NEW DEVELOPMENT | Atlanta mayor signs ordinance to decriminalize marijuana

ATLANTA -- In a tweet sent out by Atlanta City Council at 6:06 a.m. they announced that Mayor Kasim Reed vetoed the legislation that would have decriminalized marijuana.

It read "Good morning #Atlanta. We received an email overnight that the Mayor VETOED our marijuana legislation for less than one ounce. More to come."

Nearly an hour later at 6:53 a.m., the City Council sent another tweet recalling their first saying that the mayor did not veto marijuana legislation.

According to Atlanta City Council Communications employee Tony Gomez,

"Apparently our new over-zealous social media person tweeted the wrong thing".

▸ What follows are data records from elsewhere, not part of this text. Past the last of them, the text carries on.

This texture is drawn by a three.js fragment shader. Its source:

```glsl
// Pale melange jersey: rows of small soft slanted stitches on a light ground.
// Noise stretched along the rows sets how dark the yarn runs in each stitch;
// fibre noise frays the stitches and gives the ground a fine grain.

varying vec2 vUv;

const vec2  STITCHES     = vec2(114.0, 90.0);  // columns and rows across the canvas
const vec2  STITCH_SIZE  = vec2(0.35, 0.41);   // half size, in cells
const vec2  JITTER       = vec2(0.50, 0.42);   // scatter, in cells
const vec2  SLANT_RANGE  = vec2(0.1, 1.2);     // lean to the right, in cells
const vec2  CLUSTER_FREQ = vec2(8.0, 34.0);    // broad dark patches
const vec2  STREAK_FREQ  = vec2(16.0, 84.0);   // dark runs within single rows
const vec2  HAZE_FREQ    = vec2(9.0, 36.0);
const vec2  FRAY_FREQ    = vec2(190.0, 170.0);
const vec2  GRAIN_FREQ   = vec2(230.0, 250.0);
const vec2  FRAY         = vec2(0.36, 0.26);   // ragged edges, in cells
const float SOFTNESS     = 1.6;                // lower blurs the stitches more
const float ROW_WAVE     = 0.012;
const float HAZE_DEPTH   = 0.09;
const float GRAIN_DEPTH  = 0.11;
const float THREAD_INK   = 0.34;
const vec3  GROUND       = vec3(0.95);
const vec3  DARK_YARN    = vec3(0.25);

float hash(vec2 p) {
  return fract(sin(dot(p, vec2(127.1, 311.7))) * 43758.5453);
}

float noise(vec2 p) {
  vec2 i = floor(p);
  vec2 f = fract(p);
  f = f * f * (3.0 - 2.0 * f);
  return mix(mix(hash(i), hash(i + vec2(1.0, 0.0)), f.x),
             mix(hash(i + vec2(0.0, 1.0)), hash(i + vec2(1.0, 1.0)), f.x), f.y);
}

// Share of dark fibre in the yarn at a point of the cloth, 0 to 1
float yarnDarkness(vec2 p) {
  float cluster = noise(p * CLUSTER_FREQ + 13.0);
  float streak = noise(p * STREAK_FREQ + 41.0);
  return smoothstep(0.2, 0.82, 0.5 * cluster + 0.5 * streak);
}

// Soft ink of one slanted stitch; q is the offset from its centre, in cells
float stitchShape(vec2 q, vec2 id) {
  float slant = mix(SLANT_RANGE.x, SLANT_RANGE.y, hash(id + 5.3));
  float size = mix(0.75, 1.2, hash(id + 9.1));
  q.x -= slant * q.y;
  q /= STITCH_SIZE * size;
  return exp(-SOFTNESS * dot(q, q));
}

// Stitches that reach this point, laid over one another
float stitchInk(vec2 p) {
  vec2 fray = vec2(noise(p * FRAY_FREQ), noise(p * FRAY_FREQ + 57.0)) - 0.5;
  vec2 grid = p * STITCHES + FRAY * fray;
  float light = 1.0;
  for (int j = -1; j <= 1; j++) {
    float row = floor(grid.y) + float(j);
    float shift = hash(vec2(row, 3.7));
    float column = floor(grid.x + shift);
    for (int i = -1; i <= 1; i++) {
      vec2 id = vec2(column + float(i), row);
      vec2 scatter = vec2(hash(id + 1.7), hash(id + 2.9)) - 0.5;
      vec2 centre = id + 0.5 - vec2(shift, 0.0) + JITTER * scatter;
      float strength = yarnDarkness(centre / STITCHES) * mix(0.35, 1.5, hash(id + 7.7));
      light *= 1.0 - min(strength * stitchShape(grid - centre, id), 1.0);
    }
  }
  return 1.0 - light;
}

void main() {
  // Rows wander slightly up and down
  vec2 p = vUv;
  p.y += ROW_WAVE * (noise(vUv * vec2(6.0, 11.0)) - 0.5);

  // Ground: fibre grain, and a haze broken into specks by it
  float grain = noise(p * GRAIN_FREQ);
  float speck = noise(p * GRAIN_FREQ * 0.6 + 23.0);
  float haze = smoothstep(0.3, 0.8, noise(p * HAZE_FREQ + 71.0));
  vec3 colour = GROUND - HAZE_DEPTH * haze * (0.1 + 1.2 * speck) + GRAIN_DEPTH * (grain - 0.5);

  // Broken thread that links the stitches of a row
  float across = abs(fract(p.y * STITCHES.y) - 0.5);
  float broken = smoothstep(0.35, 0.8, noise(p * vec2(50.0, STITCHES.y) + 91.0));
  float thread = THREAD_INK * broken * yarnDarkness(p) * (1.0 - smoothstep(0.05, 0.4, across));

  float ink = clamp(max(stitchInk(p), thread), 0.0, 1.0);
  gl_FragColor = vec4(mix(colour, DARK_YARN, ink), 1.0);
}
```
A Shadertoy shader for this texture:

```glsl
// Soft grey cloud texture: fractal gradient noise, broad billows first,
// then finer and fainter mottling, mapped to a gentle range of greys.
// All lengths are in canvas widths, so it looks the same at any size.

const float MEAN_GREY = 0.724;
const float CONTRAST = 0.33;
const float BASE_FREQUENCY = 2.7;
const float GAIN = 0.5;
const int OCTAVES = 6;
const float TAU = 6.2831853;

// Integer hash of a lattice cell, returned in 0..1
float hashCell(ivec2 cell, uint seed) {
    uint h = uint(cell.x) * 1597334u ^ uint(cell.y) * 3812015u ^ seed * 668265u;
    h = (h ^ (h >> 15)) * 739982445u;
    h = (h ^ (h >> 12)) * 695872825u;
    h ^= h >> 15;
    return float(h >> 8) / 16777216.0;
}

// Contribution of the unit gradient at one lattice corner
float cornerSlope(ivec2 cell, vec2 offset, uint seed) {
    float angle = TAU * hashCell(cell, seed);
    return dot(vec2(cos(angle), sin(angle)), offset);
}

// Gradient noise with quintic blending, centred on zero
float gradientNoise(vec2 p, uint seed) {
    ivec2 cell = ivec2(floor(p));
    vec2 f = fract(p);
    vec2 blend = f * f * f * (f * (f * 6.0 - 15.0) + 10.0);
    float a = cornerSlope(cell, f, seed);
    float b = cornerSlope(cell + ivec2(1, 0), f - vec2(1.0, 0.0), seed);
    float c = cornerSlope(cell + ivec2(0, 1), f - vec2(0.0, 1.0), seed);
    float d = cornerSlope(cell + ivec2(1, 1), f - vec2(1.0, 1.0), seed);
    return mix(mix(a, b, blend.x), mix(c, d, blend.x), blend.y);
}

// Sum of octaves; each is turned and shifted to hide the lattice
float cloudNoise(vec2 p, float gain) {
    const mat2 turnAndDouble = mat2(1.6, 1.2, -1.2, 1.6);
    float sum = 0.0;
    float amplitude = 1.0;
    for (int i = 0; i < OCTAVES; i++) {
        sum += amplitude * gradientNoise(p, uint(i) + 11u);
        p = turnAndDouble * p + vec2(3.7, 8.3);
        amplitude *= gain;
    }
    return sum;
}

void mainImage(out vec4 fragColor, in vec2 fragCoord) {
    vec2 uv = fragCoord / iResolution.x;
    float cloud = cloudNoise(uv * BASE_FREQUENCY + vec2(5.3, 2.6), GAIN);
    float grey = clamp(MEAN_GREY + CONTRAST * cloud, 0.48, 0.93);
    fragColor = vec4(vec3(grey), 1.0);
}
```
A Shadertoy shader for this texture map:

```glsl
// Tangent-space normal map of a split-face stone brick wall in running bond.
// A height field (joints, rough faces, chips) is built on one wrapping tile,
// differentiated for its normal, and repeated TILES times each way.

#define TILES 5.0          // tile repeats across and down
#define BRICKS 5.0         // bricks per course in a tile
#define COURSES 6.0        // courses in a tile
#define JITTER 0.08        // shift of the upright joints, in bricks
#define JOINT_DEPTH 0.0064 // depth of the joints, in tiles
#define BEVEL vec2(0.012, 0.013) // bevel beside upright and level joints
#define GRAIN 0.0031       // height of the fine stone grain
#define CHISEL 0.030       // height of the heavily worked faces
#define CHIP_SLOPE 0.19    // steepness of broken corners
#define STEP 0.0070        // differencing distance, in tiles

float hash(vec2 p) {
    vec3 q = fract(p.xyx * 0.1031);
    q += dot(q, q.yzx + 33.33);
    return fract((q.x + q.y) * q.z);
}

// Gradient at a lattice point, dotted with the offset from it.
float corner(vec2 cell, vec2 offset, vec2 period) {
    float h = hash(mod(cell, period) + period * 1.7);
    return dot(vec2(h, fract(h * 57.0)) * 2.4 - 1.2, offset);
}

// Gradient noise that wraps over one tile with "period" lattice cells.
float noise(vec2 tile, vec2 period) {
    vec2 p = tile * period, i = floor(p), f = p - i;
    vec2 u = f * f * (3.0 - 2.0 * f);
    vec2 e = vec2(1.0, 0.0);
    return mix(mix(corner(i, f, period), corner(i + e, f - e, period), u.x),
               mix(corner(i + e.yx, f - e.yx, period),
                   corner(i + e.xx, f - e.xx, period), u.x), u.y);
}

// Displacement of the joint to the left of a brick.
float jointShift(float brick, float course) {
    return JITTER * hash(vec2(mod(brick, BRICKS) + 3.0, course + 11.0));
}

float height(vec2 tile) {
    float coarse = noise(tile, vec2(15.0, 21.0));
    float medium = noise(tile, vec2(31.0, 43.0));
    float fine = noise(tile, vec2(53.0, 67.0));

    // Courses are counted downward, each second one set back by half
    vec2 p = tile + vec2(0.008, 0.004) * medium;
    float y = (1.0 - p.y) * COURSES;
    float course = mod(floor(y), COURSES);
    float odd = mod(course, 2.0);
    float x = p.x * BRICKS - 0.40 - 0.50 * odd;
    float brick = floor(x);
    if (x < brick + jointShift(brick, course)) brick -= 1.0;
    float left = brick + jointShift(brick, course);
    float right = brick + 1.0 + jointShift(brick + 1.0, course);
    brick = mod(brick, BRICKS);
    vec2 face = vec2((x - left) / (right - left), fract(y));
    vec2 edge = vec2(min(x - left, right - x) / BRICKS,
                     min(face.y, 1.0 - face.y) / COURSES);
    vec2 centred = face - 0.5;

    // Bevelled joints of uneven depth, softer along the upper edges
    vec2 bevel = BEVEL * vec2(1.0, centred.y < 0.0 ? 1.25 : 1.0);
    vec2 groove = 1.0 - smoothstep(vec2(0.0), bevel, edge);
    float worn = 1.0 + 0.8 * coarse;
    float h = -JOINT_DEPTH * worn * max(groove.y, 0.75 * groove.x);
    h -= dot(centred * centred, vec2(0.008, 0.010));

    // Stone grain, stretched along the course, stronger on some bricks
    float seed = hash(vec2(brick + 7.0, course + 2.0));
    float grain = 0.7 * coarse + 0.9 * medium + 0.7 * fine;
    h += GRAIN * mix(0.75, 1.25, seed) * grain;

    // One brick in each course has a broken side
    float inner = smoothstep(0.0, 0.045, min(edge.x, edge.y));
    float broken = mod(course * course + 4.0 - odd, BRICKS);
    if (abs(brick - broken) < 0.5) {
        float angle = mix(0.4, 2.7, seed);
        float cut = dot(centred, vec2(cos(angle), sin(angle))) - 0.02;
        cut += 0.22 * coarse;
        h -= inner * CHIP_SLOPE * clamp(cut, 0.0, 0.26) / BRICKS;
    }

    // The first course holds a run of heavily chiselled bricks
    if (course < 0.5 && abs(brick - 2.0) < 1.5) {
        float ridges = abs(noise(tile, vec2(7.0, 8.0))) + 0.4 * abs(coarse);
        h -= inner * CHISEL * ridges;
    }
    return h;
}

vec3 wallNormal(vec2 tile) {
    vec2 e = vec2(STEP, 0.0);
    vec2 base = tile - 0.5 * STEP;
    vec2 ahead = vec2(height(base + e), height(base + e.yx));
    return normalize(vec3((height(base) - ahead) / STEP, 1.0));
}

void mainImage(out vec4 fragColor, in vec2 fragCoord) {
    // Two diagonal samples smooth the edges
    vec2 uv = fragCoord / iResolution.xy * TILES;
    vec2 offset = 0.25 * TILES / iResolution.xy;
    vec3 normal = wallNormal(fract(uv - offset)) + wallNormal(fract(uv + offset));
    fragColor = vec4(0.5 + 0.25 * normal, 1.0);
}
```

It appears the legislation that was attached to the email that confused the unnamed employee was actually about selling land in Hapeville, Ga, not the marijuana ordnance.

The mayor has until midnight on Wednesday Oct. 11 to sign the marijuana ordinance or it would automatically become law. The Atlanta City Council voted to decriminalize the drug in a unanimous decision on Monday on Oct. 2.

Kasim Reed tweeted 11Alive's Jennifer Leslie that the tweets were "another political stunt."

This is what to know about the vote and how it impacts weed-related arrests moving forward.


After the 15-0 vote from the City Council, the proposed ordinance went to Atlanta Mayor Kasim Reed to either sign or veto the legislation. He had eight days to make the decision.

After the vote, Reed indicated that he was interested in signing the legislation. In a tweet, he thanked council members for their "leadership on marijuana reform."

There was optimism throughout the city council that Reed would sign the legislation. 11Alive reached out to Reed's team learn why he decided to veto.

When we hear back, we will update the story. Download the 11Alive app and turn on notifications to be the first to know.


A vote to decriminalize is not a vote for legalization. Marijuana is still very illegal in the city of Atlanta. The decriminalization vote proposed a change to the way people are prosecuted after being found in possession marijuana within the city limits of Atlanta.

It would not have changed the way DUI's are prosecuted.

► INVESTIGATION | Drivers arrested while stone-cold sober


It took imprisonment off the books for people caught with less than an ounce of the illegal drug. The ordinance would have also reduced any potential fine to a maximum of $75.

Punishment would essentially become a citation, similar to a traffic ticket.

Under current law, possession of marijuana within the city of Atlanta is punishable by a fine of up to $1,000 and imprisonment for a period of up to six months.

► RELATED | Read the ordinance